Your goal – Your answer must consist of the records exactly as given, with no pictures included.

• • • •

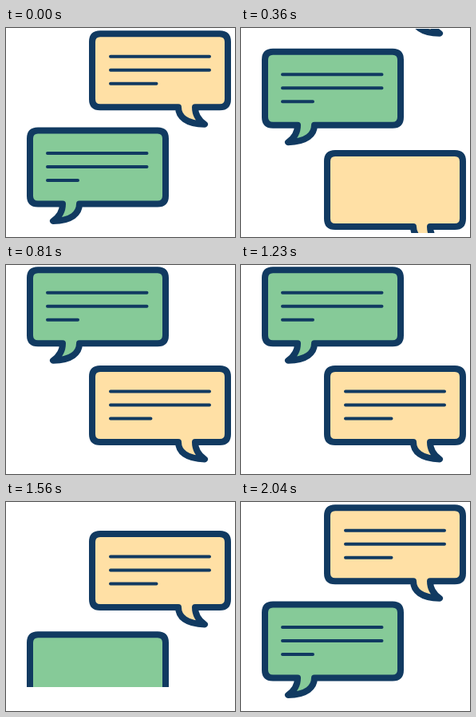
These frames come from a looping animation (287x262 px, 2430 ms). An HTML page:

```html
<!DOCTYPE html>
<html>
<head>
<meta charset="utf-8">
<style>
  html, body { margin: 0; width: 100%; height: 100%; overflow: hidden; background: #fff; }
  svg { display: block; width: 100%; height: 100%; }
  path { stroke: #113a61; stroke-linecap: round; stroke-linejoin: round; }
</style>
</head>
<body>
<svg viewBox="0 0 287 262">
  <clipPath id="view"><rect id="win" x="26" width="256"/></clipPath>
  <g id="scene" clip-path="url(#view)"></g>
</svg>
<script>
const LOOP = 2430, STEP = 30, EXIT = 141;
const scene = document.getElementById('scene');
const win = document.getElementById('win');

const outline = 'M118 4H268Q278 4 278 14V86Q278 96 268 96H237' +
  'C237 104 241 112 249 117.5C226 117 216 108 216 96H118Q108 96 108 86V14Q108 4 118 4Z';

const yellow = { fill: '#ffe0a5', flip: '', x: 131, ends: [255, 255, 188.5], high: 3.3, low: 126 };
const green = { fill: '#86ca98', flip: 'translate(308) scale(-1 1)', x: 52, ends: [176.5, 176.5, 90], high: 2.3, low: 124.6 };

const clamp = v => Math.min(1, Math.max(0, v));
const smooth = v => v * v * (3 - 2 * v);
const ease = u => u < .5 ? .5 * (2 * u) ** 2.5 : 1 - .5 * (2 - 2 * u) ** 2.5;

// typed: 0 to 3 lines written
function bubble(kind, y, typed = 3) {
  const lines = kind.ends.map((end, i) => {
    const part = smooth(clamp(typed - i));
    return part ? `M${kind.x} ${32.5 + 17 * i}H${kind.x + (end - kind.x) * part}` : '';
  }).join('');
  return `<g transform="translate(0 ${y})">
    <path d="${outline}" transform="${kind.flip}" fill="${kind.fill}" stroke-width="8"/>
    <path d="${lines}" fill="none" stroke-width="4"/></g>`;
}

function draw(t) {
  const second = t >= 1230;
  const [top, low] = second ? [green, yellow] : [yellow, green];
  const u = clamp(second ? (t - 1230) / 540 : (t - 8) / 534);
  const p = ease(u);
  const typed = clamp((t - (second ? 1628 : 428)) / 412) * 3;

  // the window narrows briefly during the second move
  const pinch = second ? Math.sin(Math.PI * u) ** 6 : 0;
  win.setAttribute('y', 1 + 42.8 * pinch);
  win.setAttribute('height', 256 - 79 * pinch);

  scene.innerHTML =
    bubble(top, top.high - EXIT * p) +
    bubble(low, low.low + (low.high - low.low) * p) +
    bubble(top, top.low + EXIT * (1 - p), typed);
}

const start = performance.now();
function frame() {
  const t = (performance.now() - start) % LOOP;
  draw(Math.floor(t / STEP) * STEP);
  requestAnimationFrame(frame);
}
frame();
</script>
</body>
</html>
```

• • • •

Exercise output –
These frames come from a looping animation (287x262 px, 2430 ms). An HTML page:

```html
<!DOCTYPE html>
<html>
<head>
<meta charset="utf-8">
<style>
  html, body { margin: 0; width: 100%; height: 100%; overflow: hidden; background: #fff; }
  svg { display: block; width: 100%; height: 100%; }
  path { stroke: #113a61; stroke-linecap: round; stroke-linejoin: round; }
</style>
</head>
<body>
<svg viewBox="0 0 287 262">
  <clipPath id="view"><rect id="win" x="26" width="256"/></clipPath>
  <g id="scene" clip-path="url(#view)"></g>
</svg>
<script>
const LOOP = 2430, STEP = 30, EXIT = 141;
const scene = document.getElementById('scene');
const win = document.getElementById('win');

const outline = 'M118 4H268Q278 4 278 14V86Q278 96 268 96H237' +
  'C237 104 241 112 249 117.5C226 117 216 108 216 96H118Q108 96 108 86V14Q108 4 118 4Z';

const yellow = { fill: '#ffe0a5', flip: '', x: 131, ends: [255, 255, 188.5], high: 3.3, low: 126 };
const green = { fill: '#86ca98', flip: 'translate(308) scale(-1 1)', x: 52, ends: [176.5, 176.5, 90], high: 2.3, low: 124.6 };

const clamp = v => Math.min(1, Math.max(0, v));
const smooth = v => v * v * (3 - 2 * v);
const ease = u => u < .5 ? .5 * (2 * u) ** 2.5 : 1 - .5 * (2 - 2 * u) ** 2.5;

// typed: 0 to 3 lines written
function bubble(kind, y, typed = 3) {
  const lines = kind.ends.map((end, i) => {
    const part = smooth(clamp(typed - i));
    return part ? `M${kind.x} ${32.5 + 17 * i}H${kind.x + (end - kind.x) * part}` : '';
  }).join('');
  return `<g transform="translate(0 ${y})">
    <path d="${outline}" transform="${kind.flip}" fill="${kind.fill}" stroke-width="8"/>
    <path d="${lines}" fill="none" stroke-width="4"/></g>`;
}

function draw(t) {
  const second = t >= 1230;
  const [top, low] = second ? [green, yellow] : [yellow, green];
  const u = clamp(second ? (t - 1230) / 540 : (t - 8) / 534);
  const p = ease(u);
  const typed = clamp((t - (second ? 1628 : 428)) / 412) * 3;

  // the window narrows briefly during the second move
  const pinch = second ? Math.sin(Math.PI * u) ** 6 : 0;
  win.setAttribute('y', 1 + 42.8 * pinch);
  win.setAttribute('height', 256 - 79 * pinch);

  scene.innerHTML =
    bubble(top, top.high - EXIT * p) +
    bubble(low, low.low + (low.high - low.low) * p) +
    bubble(top, top.low + EXIT * (1 - p), typed);
}

const start = performance.now();
function frame() {
  const t = (performance.now() - start) % LOOP;
  draw(Math.floor(t / STEP) * STEP);
  requestAnimationFrame(frame);
}
frame();
</script>
</body>
</html>
```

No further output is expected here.